- **Exercise**: For the string "return", state the number of lines in the data that contain it, and nothing else.

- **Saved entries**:
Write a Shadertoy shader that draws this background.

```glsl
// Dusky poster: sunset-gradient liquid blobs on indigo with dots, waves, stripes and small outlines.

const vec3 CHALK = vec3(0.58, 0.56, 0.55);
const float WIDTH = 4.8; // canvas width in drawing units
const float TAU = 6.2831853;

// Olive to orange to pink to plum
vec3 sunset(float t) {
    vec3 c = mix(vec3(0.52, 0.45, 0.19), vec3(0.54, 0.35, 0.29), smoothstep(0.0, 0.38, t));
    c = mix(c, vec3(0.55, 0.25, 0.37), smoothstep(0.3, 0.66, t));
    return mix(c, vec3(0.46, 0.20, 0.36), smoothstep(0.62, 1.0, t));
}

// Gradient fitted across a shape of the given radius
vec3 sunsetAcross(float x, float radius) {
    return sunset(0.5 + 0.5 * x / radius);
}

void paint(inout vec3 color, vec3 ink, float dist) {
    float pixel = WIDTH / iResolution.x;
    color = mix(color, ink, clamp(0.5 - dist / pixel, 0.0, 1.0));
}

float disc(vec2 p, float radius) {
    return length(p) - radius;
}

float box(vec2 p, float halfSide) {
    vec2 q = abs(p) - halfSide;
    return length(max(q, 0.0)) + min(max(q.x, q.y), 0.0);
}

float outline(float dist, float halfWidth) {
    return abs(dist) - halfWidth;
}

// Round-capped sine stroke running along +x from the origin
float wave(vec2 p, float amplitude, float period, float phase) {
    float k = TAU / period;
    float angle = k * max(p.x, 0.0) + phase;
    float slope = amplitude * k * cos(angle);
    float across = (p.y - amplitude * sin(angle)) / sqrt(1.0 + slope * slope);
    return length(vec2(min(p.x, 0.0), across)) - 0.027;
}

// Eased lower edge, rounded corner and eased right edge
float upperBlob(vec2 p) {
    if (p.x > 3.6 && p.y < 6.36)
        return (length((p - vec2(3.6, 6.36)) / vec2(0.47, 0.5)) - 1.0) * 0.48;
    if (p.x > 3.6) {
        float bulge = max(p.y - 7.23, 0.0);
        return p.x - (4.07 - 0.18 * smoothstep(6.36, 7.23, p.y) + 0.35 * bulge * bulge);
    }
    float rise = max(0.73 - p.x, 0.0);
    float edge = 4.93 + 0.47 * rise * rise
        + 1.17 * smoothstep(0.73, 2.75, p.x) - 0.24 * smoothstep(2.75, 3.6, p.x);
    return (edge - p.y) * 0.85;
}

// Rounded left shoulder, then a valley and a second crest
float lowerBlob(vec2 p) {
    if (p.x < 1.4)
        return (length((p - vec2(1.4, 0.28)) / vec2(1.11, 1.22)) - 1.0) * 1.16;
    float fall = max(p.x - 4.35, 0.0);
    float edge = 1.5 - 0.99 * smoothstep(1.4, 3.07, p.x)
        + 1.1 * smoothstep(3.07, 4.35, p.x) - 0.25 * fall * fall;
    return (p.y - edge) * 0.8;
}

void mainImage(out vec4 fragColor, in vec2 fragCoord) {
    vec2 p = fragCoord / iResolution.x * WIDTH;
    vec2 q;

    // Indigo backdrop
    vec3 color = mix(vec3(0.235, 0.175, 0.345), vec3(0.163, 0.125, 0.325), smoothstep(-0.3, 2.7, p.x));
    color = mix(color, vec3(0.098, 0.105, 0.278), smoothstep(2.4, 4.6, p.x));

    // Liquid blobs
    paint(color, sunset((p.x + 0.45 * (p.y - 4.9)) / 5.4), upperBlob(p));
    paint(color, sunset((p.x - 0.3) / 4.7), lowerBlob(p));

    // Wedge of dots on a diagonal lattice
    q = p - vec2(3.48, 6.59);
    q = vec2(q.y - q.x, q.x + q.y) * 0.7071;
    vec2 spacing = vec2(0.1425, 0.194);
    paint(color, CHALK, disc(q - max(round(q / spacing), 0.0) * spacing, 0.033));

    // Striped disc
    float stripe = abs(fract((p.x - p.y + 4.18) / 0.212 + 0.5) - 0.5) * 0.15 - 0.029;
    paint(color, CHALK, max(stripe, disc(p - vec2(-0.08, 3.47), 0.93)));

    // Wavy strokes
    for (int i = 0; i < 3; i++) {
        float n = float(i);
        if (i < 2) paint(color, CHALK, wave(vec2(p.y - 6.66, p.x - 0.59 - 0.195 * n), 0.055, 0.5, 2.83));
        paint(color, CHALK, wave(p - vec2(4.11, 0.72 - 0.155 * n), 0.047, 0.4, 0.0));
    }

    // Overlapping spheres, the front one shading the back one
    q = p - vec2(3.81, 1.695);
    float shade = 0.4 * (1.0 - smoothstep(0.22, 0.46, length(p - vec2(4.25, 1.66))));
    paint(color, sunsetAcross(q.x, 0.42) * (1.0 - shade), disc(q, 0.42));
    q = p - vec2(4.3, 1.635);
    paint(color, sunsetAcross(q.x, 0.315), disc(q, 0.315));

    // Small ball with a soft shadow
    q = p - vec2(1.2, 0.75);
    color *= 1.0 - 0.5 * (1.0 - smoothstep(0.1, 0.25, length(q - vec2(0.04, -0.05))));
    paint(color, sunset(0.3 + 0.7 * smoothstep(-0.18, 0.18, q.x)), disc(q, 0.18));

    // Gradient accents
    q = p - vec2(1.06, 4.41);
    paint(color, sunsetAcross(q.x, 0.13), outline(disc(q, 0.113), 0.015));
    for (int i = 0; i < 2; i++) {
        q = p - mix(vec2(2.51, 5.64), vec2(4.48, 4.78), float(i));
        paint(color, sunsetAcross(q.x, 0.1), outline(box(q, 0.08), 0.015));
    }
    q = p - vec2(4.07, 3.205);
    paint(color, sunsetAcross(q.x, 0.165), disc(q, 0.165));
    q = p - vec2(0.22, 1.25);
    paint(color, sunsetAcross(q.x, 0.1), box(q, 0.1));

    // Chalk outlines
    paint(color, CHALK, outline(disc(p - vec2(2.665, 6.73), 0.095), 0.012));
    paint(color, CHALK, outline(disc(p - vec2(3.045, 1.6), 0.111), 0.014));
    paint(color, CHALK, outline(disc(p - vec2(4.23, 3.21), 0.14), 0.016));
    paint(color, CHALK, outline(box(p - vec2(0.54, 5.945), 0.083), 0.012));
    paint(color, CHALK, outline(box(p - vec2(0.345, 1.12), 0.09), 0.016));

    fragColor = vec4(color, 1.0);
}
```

- **Response for this exercise**: 11